How temperature affects electric car range

According to researchers at Carnegie Mellon University, electric cars consume more energy on extremely hot or cold days, which can reduce EV range by as much as 40 percent. Drivers are also more likely to crank up the heater or air conditioner when its freezing or scorching out, which can drain the battery even faster. So if someone is used to going 100 miles between charges, they may find themselves running out of power after just 60 miles instead.

Drivers in regions known for very high or low temperatures, such as Phoenix or Minneapolis, can expect an overall reduction in vehicle range. But extreme temperatures have become more common throughout the U.S., due in part to the El Niño weather system that’s brought severe floods to the Midwest and contributed to the East Coast’s balmy Christmas. El Niños happen about every 2 to 7 years, and this one is particularly strong. It already helped to make 2015 the hottest year ever recorded — and it may make 2016 hotter still.

Well, at least we won’t be freezing our electrodes off, right? Not necessarily. Despite the overall warmer temperatures, El Niños can also bring colder-than-average winter weather to the South.

So what’s an electric car driver to do? Lowering your air conditioner can help. So can using your seat warmers instead of your car’s heater. Keep an eye on the weather and watch for extreme high or low temperatures. Drive at a moderate speed (the higher your mph, the faster your battery drains) and take a moment to find the charging stations along your route before you start your trip.

Related link: Discover more ways to increase your EV’s range

New advancements in electric vehicle batteries

The 60-to-100-mile average range limit may be a thing of the past soon (well, soon-ish). Universities and companies around the world have been working hard to create a battery that offers higher capacity without increased size, weight, or expense. In September, the Bosch technology company unveiled their new solid-state, lithium-ion concept battery, which they claim will offer double the range at a reduced cost. They aim to have a production-ready version available in less than 5 years.

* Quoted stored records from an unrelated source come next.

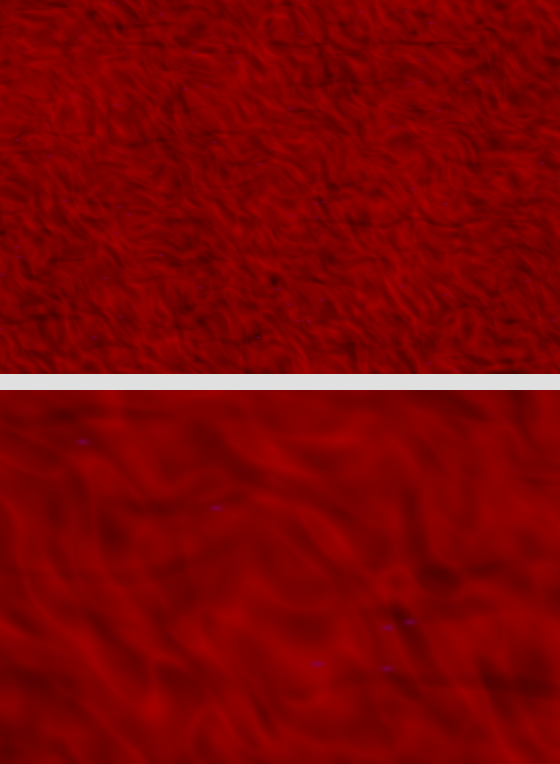
Top, the full canvas; bottom, a detail of the centre.
Reproduce this texture procedurally as a WebGL 1 fragment shader.

```glsl
precision highp float;
uniform vec2 u_resolution;

// Tones: red level and its variations (lengths are in canvas heights)
const float BASE_RED = 0.495;
const float STRAND_GAIN = 0.18;
const float FINE_GAIN = 0.08;
const float RIDGE_GAIN = 0.05;
const float RIDGE_WIDTH = 0.12;
const float RIDGE_MEAN = 0.36;
const float BROAD_GAIN = 0.075;
const float CREASE_GAIN = 0.07;
const float PIT_DEPTH = 0.14;
const float EDGE_DEPTH = 0.3;
const vec3 SPECK_COLOR = vec3(0.5, 0.0, 0.36);

// Sizes and directions
const vec2 STRAND_FREQ = vec2(16.0, 34.0);
const vec2 FINE_FREQ = vec2(34.0, 58.0);
const vec2 CREASE_FREQ = vec2(5.0, 38.0);
const float BROAD_FREQ = 3.2;
const float SLANT_ANGLE = -0.9;
const float FLAT_ANGLE = -0.25;
const float WARP_FREQ = 9.0;
const float WARP_SIZE = 0.03;
const float PIT_CELLS = 9.0;
const float PIT_CHANCE = 0.2;
const float SPECK_CELLS = 28.0;
const float SPECK_CHANCE = 0.045;

float hash(vec2 p) {
  return fract(sin(dot(p, vec2(127.1, 311.7))) * 43758.5453);
}

vec2 hash2(vec2 p) {
  return vec2(hash(p), hash(p + 57.3));
}

float cornerSlope(vec2 cell, vec2 offset) {
  float angle = 6.28318 * hash(cell);
  return dot(vec2(cos(angle), sin(angle)), offset);
}

float gradientNoise(vec2 p) {
  vec2 i = floor(p);
  vec2 f = p - i;
  vec2 u = f * f * f * (f * (f * 6.0 - 15.0) + 10.0);
  vec2 e = vec2(1.0, 0.0);
  float low = mix(cornerSlope(i, f), cornerSlope(i + e.xy, f - e.xy), u.x);
  float high = mix(cornerSlope(i + e.yx, f - e.yx), cornerSlope(i + e.xx, f - e.xx), u.x);
  return mix(low, high, u.y);
}

vec2 rotate(vec2 p, float angle) {
  float c = cos(angle);
  float s = sin(angle);
  return vec2(c * p.x + s * p.y, c * p.y - s * p.x);
}

// Soft fibres lying along one direction, with narrow lit ridges
float fibres(vec2 p, float angle) {
  vec2 q = rotate(p, angle);
  float body = gradientNoise(q * STRAND_FREQ);
  float fine = gradientNoise(q * FINE_FREQ + 31.0);
  float line = gradientNoise(q * STRAND_FREQ * 0.8 + 73.0) / RIDGE_WIDTH;
  float ridge = exp(-line * line) - RIDGE_MEAN;
  return STRAND_GAIN * body + FINE_GAIN * fine + RIDGE_GAIN * ridge;
}

// Sparse soft spots, one candidate per cell
float spots(vec2 p, float cells, float chance, vec2 radius) {
  vec2 g = p * cells;
  vec2 home = floor(g);
  float cover = 0.0;
  for (int y = -1; y <= 1; y++) {
    for (int x = -1; x <= 1; x++) {
      vec2 cell = home + vec2(float(x), float(y));
      vec2 d = (g - cell - hash2(cell + 11.0)) / (radius * cells);
      float present = step(hash(cell + 5.7), chance);
      cover = max(cover, present * exp(-dot(d, d)));
    }
  }
  return cover;
}

void main() {
  vec2 p = gl_FragCoord.xy / u_resolution.y;

  // Bend the fibres and let some areas lie flatter
  vec2 bend = vec2(gradientNoise(p * WARP_FREQ), gradientNoise(p * WARP_FREQ + 19.0));
  vec2 q = p + WARP_SIZE * bend;
  float flatness = smoothstep(0.0, 0.3, gradientNoise(p * 4.0 + 41.0));
  float red = BASE_RED + mix(fibres(q, SLANT_ANGLE), fibres(q, FLAT_ANGLE), flatness);

  // Broad shading and faint level creases
  red += BROAD_GAIN * gradientNoise(p * BROAD_FREQ + 7.0);
  float crease = smoothstep(0.15, 0.5, gradientNoise(q * CREASE_FREQ + 91.0));
  red -= CREASE_GAIN * crease;

  // Dark pits and worn lower border
  red -= PIT_DEPTH * spots(q, PIT_CELLS, PIT_CHANCE, vec2(0.014, 0.01));
  float wear = smoothstep(0.0, 0.4, gradientNoise(vec2(p.x * 5.0, 3.4)));
  red -= EDGE_DEPTH * wear * (1.0 - smoothstep(0.0, 0.02, p.y));

  // Tiny violet specks
  float speck = spots(p, SPECK_CELLS, SPECK_CHANCE, vec2(0.005, 0.0025));
  vec3 color = mix(vec3(red, 0.0, 0.0), SPECK_COLOR, 0.6 * speck);
  gl_FragColor = vec4(clamp(color, 0.0, 1.0), 1.0);
}
```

Meanwhile, chemists at Cambridge University made a breakthrough in lithium-air battery technology, potentially leading to the development of a super battery with 5 times the energy capacity of current batteries. (They feel another 10 years of work will be needed before the system is commercially viable for cars, however.)

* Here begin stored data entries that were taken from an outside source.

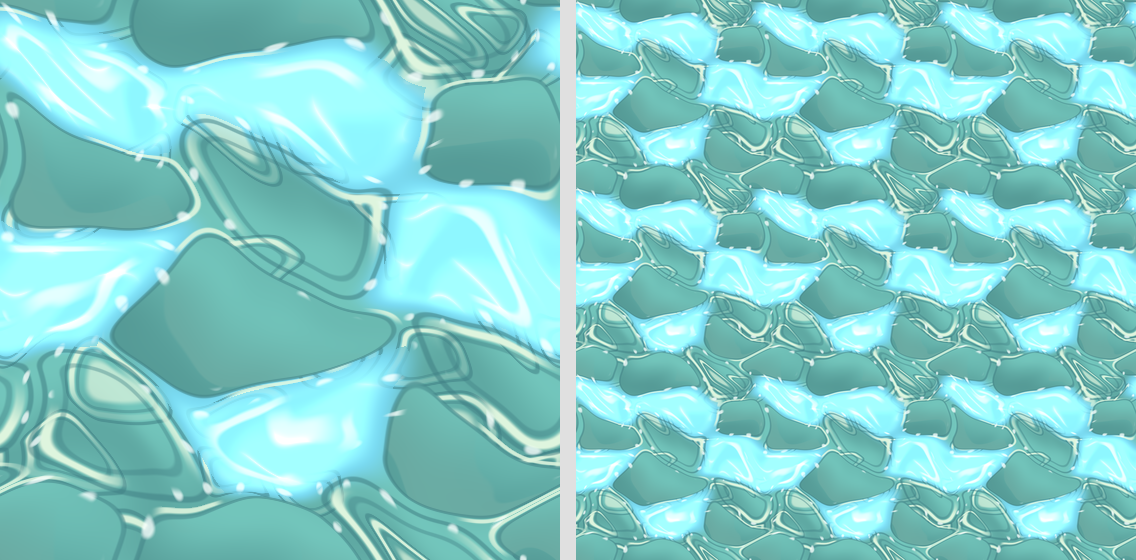
Left: one tile. Right: repeated 3 by 3.
This texture is drawn by a WebGL 2 fragment shader. Its source:

```glsl
#version 300 es
precision highp float;
// Glossy liquid with matte teal pebbles, glowing cyan pools and curved glass rims; tiles seamlessly.

uniform vec2 u_resolution;
out vec4 fragColor;

const float TAU = 6.2831853;
const vec3 DEEP = vec3(0.35, 0.63, 0.61);
const vec3 TEAL = vec3(0.46, 0.79, 0.75);
const vec3 SKY = vec3(0.47, 0.84, 0.93);
const vec3 AQUA = vec3(0.61, 0.99, 1.0);
const vec3 CREAM = vec3(0.87, 0.96, 0.87);
const vec3 WHITE = vec3(0.97, 1.0, 0.99);
const vec3 SHADE = vec3(0.25, 0.50, 0.52);

struct Cell {
    float border;  // rounded distance to the cell wall, in cell units
    float kind;    // 0..1, evenly spread over the cells
    float glow;    // soft share of pool cells nearby
    vec2 offset;   // from the cell centre to the sample
};

// Periodic bend; whole frequencies keep the unit square seamless.
vec2 swirl(vec2 p, float freq, float amount) {
    p.x += amount * sin(TAU * (freq * p.y + p.x) + 1.3);
    p.y += amount * sin(TAU * (freq * p.x - p.y) + 4.1);
    return p;
}

// Layered sine folds, -1..1; freq must be whole.
float folds(vec2 p, vec2 freq) {
    p = swirl(swirl(swirl(p, 2.0, 0.045), 3.0, 0.03), 7.0, 0.009);
    return sin(TAU * dot(p, freq) + 0.8);
}

float band(float x, float centre, float width) {
    return 1.0 - smoothstep(0.35 * width, width, abs(x - centre));
}

float smoothMin(float a, float b, float k) {
    float h = max(k - abs(a - b), 0.0) / k;
    return min(a, b) - 0.25 * h * h * k;
}

// Wraps a cell of the sheared grid, which climbs one row per tile.
vec2 wrapCell(vec2 cell, vec2 count) {
    cell -= floor(cell.x / count.x) * vec2(count.x, 1.0);
    return vec2(cell.x, mod(cell.y, count.y));
}

vec2 site(vec2 id) {
    vec2 h = vec2(dot(id, vec2(127.1, 311.7)), dot(id, vec2(269.5, 183.3)));
    return 0.5 + 0.72 * (fract(sin(h) * 43758.5) - 0.5);
}

float kindOf(vec2 id) {
    return fract(0.29 * id.x + 0.42 * id.y);
}

// Slanted cellular noise with rounded walls.
Cell cells(vec2 p, vec2 count) {
    vec2 q = p * count + vec2(0.0, p.x);
    vec2 base = floor(q);
    vec2 nearest = vec2(9.0);
    float kind = 0.0, pools = 0.0, total = 0.0;
    for (int i = 0; i < 25; i++) {
        vec2 cell = base + vec2(i % 5 - 2, i / 5 - 2);
        vec2 id = wrapCell(cell, count);
        vec2 r = cell + site(id) - q;
        float d = dot(r, r);
        float weight = exp(-5.0 * d);
        total += weight;
        pools += weight * step(0.6, kindOf(id));
        if (d < dot(nearest, nearest)) {
            nearest = r;
            kind = kindOf(id);
        }
    }
    float border = 2.0;
    for (int i = 0; i < 25; i++) {
        vec2 cell = base + vec2(i % 5 - 2, i / 5 - 2);
        vec2 r = cell + site(wrapCell(cell, count)) - q;
        vec2 across = r - nearest;
        if (dot(across, across) > 0.0001)
            border = smoothMin(border, dot(0.5 * (r + nearest), normalize(across)), 0.16);
    }
    return Cell(border, kind, pools / total, -nearest);
}

// Open liquid, brightening towards the pools.
vec3 liquid(vec2 p, float glow) {
    vec3 low = mix(DEEP, TEAL, 0.55 + 0.35 * folds(p, vec2(1.0, 3.0)));
    vec3 col = mix(low, SKY, smoothstep(0.12, 0.5, glow));
    return mix(col, AQUA, smoothstep(0.42, 0.8, glow));
}

// Matte stone with a broad sheen and one soft facet edge.
vec3 pebble(vec2 p, vec2 offset) {
    float sheen = smoothstep(-0.35, 0.5, offset.y + 0.35 * offset.x);
    float fold = folds(p, vec2(2.0, 3.0));
    vec3 col = mix(DEEP, TEAL, 0.75 * sheen + 0.14 * fold);
    float facet = smoothstep(0.1, 0.22, fold) * (1.0 - sheen);
    return mix(col, vec3(0.46, 0.69, 0.65), 0.55 * facet);
}

// Lit water with blue hollows, white filaments and a broken inner rim.
vec3 pool(vec2 p, float depth) {
    float hollow = smoothstep(0.0, 0.9, folds(p, vec2(2.0, -3.0)));
    vec3 col = mix(AQUA, SKY, 0.6 * hollow);
    float filament = pow(1.0 - abs(folds(p, vec2(3.0, 5.0))), 5.0);
    filament *= smoothstep(-0.3, 0.7, folds(p, vec2(-3.0, 4.0)));
    float wobble = 0.03 * folds(p, vec2(5.0, 7.0));
    float rim = band(depth, 0.11 + wobble, 0.05) * smoothstep(-0.4, 0.6, folds(p, vec2(4.0, 1.0)));
    float flare = smoothstep(0.75, 1.0, folds(p, vec2(2.0, 4.0))) * smoothstep(0.1, 0.3, depth);
    return mix(col, WHITE, clamp(0.85 * filament + 0.8 * rim + 0.7 * flare, 0.0, 1.0));
}

// Dark and cream contour bands following a curved wall.
vec3 glassRim(vec3 col, float depth, float light) {
    col = mix(col, SHADE, 0.55 * band(depth, 0.0, 0.025));
    col = mix(col, CREAM, light * band(depth, 0.065, 0.045));
    return mix(col, SHADE, 0.4 * band(depth, 0.13, 0.025));
}

void main() {
    vec2 p = gl_FragCoord.xy / u_resolution;
    vec2 bent = swirl(swirl(p, 2.0, 0.028), 5.0, 0.007);
    Cell big = cells(bent, vec2(3.0, 5.0));
    Cell small = cells(swirl(bent, 3.0, 0.025), vec2(6.0, 8.0));
    float depth = big.border - 0.045;
    float isPebble = step(big.kind, 0.4);
    float isPool = step(0.6, big.kind);
    float isGlass = (1.0 - isPebble) * (1.0 - isPool);
    vec3 col = liquid(p, big.glow);

    // Small lenses and crescents in the open liquid
    float lit = smoothstep(-0.2, 0.35, dot(small.offset, vec2(-0.5, 0.8)));
    float lens = step(small.kind, 0.45) * (1.0 - 0.75 * isPool);
    vec3 lensCol = glassRim(col, small.border - 0.07, 0.2 + 0.75 * lit);
    float core = smoothstep(0.25, 0.33, small.border) * step(small.kind, 0.16);
    lensCol = mix(lensCol, CREAM, 0.7 * core);
    col = mix(col, lensCol, lens * smoothstep(0.03, 0.06, small.border));

    // Large bodies
    float glassLight = smoothstep(-0.5, 0.6, folds(p, vec2(2.0, 1.0)));
    col = mix(col, glassRim(col, depth, glassLight), isGlass);
    col = mix(col, pool(p, depth), isPool * smoothstep(-0.04, 0.14, depth));
    col = mix(col, pebble(p, big.offset), isPebble * smoothstep(-0.008, 0.012, depth));

    // Pebble outline, broken highlight outside it and scattered glints
    float gleam = smoothstep(0.0, 0.7, folds(p, vec2(3.0, 2.0)));
    col = mix(col, SHADE, 0.5 * isPebble * band(depth, 0.005, 0.018));
    col = mix(col, CREAM, 0.9 * isPebble * gleam * band(depth, -0.028, 0.022));
    float glint = smoothstep(0.72, 0.95, folds(p, vec2(7.0, 5.0)) * folds(p, vec2(-4.0, 9.0)));
    col = mix(col, WHITE, 0.8 * glint * (1.0 - smoothstep(0.02, 0.07, abs(depth))));

    // Bloom around the pools
    col += vec3(0.03, 0.07, 0.09) * smoothstep(0.3, 0.9, big.glow);
    fragColor = vec4(clamp(col, 0.0, 1.0), 1.0);
}
```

Researchers at 2 U.S. universities have also been developing wireless, in-road charging stations that recharge vehicles as the cars pass over them. (In August of last year, the UK announced plans to test one such system.)

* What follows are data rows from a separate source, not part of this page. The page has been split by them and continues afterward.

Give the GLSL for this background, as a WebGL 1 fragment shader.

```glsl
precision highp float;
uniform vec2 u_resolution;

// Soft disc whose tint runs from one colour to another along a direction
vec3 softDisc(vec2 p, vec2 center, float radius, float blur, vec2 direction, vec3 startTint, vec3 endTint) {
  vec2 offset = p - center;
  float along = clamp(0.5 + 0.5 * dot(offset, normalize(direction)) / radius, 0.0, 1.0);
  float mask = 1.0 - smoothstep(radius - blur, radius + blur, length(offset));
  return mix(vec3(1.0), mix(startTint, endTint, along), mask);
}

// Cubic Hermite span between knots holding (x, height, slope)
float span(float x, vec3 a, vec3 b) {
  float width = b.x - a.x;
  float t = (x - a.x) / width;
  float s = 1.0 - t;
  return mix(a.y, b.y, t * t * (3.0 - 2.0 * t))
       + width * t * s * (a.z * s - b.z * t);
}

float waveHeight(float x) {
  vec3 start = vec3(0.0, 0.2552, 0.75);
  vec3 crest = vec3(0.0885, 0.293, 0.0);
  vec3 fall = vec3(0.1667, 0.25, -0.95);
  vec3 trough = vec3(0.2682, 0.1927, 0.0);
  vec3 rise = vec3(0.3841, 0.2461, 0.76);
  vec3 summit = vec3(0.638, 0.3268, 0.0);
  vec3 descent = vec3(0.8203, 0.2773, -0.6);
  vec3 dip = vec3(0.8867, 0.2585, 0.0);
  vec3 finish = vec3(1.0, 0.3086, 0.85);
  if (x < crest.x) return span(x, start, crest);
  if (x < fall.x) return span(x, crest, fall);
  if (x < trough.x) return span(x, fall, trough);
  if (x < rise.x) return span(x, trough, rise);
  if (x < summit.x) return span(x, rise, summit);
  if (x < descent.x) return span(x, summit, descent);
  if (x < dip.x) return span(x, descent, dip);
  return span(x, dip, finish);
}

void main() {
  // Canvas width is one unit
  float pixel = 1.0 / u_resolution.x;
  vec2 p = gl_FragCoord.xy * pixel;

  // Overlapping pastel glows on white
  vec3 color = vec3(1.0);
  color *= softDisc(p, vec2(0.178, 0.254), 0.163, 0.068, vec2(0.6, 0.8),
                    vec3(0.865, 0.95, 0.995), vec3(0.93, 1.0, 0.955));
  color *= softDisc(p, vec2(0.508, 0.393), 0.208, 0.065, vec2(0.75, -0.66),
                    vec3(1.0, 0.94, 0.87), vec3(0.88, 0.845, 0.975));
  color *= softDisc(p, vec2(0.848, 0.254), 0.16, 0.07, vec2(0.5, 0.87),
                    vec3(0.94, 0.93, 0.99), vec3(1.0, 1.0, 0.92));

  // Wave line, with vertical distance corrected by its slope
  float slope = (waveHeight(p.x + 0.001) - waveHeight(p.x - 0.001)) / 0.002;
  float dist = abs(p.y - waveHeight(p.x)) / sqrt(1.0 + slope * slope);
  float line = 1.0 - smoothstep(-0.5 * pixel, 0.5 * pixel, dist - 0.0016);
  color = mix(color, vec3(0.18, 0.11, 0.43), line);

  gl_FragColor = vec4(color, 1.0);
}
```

In the meantime, EV drivers who are turning down their heater to expand their car’s range can be warmed by the knowledge that their ride is good for the environment as well as their wallet.

Whatever type of vehicle you drive, make sure it’s covered by top-notch car insurance — especially during this year of crazy weather. And check out our El Niño Survival Guide for useful tips on handling any storm.

Smart technology | Car tech


about Ellen

Ellen has spent many years as a professional wordsmith, helping to shed light on such topics as world travel, cargo pants, and the porosity of bath tiles. As a freelance copywriter for Esurance, she brings her boundless curiosity to the world of insurance. Outside work, she can be found cheering on the San Francisco Giants, hiking in the Oakland hills, and (barely) resisting smuggling penguins home from Antarctica.